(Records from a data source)

────────────────

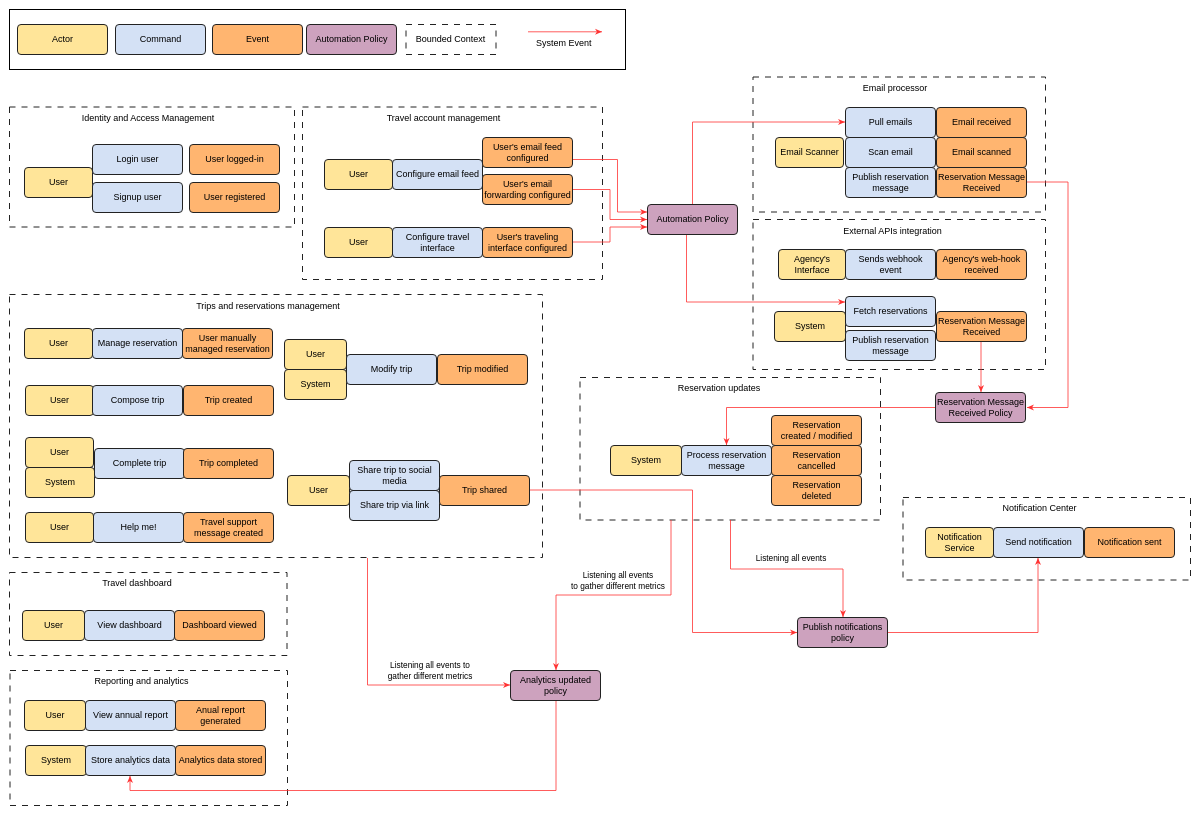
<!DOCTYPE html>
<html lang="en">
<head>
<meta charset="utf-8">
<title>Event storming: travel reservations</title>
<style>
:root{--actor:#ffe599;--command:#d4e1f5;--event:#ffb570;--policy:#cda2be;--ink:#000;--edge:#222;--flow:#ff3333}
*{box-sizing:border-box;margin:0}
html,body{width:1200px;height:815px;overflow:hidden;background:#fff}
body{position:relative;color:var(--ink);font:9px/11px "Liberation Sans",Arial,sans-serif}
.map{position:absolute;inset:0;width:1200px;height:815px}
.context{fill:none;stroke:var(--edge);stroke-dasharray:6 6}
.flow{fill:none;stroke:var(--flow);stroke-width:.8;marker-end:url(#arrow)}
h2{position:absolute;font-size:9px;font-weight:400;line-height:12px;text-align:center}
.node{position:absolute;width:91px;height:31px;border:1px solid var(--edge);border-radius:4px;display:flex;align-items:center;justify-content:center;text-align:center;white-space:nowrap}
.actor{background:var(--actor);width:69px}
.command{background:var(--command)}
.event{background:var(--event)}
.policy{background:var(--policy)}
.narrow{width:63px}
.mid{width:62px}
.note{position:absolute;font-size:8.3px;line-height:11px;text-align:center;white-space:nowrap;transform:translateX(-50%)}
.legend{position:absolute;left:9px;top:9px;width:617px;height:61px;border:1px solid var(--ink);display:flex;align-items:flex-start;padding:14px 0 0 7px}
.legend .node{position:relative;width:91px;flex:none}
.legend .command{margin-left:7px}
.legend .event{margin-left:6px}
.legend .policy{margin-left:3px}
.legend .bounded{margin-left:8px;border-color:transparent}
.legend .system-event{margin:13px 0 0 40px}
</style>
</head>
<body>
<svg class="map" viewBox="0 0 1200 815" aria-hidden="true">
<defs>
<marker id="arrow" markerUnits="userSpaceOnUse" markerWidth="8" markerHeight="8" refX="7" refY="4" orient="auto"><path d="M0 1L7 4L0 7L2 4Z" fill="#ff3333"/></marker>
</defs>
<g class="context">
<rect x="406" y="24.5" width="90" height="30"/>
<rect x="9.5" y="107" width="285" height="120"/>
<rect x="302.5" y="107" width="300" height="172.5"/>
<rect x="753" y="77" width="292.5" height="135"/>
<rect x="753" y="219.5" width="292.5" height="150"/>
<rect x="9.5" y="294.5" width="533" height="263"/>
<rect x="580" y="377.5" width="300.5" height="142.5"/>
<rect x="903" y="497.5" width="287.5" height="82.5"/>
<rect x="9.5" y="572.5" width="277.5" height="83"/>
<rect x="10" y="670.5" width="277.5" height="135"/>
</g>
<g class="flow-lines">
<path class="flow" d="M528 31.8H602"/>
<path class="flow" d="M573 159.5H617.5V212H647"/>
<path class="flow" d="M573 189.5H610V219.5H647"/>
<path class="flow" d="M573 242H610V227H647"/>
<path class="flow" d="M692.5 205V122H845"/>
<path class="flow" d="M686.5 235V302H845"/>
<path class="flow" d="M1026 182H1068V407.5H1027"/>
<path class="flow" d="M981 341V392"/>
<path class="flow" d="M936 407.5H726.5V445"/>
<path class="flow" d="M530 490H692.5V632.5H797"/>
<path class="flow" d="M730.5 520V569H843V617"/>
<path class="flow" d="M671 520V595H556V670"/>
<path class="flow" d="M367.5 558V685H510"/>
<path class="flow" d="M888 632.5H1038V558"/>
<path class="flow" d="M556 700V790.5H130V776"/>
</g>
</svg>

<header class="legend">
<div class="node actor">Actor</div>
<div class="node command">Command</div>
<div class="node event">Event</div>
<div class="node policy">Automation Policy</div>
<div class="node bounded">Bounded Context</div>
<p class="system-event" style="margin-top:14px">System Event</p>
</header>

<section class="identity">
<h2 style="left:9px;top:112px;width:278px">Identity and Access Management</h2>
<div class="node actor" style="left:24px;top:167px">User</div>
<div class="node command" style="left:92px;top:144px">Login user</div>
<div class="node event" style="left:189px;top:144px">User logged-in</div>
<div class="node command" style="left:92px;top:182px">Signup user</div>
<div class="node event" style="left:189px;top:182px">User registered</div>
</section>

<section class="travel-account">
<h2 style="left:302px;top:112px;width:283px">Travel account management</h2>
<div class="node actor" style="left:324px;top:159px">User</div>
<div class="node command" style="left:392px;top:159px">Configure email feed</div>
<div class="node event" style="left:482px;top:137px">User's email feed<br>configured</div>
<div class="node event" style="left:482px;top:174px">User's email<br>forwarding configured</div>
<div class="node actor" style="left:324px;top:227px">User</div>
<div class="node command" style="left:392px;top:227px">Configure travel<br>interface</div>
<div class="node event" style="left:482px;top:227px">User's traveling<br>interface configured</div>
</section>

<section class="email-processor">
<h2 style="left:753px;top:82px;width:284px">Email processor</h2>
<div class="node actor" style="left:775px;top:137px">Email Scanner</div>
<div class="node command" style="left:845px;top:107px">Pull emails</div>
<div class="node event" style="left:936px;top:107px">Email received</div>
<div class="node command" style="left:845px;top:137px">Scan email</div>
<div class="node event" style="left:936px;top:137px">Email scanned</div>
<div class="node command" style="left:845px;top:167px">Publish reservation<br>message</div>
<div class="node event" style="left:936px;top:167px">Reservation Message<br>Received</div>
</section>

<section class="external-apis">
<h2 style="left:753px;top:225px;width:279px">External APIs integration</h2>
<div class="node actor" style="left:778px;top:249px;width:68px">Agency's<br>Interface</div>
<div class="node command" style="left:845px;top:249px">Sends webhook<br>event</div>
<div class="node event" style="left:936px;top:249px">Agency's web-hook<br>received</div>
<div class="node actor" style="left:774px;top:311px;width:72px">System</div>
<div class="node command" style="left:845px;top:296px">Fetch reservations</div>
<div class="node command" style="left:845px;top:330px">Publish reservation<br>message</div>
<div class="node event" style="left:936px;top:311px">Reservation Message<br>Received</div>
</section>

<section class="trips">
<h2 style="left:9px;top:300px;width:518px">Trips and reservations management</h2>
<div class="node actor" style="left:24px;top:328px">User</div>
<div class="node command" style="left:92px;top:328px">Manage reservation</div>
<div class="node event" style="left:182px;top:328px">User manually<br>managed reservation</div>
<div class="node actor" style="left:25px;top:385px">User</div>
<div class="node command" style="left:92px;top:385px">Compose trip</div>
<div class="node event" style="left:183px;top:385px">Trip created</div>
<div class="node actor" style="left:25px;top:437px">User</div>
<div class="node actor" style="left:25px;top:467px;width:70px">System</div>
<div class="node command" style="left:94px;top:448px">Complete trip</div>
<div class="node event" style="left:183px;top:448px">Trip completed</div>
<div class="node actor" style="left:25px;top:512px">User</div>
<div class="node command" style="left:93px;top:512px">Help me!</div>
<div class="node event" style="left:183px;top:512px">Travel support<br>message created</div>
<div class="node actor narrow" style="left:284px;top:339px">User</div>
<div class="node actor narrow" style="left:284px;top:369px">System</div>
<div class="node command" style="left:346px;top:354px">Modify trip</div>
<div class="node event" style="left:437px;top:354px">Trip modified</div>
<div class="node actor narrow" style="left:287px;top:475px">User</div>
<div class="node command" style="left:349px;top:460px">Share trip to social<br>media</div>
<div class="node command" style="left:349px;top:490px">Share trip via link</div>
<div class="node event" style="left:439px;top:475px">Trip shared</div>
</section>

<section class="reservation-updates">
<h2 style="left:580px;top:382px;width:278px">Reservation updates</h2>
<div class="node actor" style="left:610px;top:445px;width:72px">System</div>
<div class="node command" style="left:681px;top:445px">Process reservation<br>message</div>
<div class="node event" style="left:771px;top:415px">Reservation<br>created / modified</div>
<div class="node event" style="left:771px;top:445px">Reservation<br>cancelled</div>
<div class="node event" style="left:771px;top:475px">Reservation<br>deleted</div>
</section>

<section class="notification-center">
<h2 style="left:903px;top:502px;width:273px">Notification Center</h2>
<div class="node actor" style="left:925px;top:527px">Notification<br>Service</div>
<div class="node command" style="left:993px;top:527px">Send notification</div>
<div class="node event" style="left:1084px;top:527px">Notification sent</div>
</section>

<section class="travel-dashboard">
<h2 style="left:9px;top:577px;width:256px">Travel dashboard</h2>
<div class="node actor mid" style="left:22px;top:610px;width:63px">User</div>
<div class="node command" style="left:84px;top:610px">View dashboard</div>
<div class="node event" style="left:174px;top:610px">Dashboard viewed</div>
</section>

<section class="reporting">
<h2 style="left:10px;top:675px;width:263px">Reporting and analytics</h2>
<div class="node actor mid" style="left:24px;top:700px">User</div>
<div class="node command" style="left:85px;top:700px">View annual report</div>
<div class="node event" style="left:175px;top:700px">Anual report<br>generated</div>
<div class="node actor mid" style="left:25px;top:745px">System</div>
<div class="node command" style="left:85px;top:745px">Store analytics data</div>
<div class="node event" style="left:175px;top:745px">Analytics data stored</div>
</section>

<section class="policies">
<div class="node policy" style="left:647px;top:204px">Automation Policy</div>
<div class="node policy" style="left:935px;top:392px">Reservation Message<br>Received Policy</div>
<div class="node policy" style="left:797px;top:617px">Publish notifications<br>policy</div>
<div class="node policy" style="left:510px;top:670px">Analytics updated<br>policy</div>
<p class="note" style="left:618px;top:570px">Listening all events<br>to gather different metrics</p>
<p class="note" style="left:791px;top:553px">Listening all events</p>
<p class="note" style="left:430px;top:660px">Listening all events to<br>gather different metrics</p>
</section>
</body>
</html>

────────────────

What to do >> Every line above that includes the string "background" needs to be copied.

Solution to this problem >>
html,body{width:1200px;height:815px;overflow:hidden;background:#fff}
.actor{background:var(--actor);width:69px}
.command{background:var(--command)}
.event{background:var(--event)}
.policy{background:var(--policy)}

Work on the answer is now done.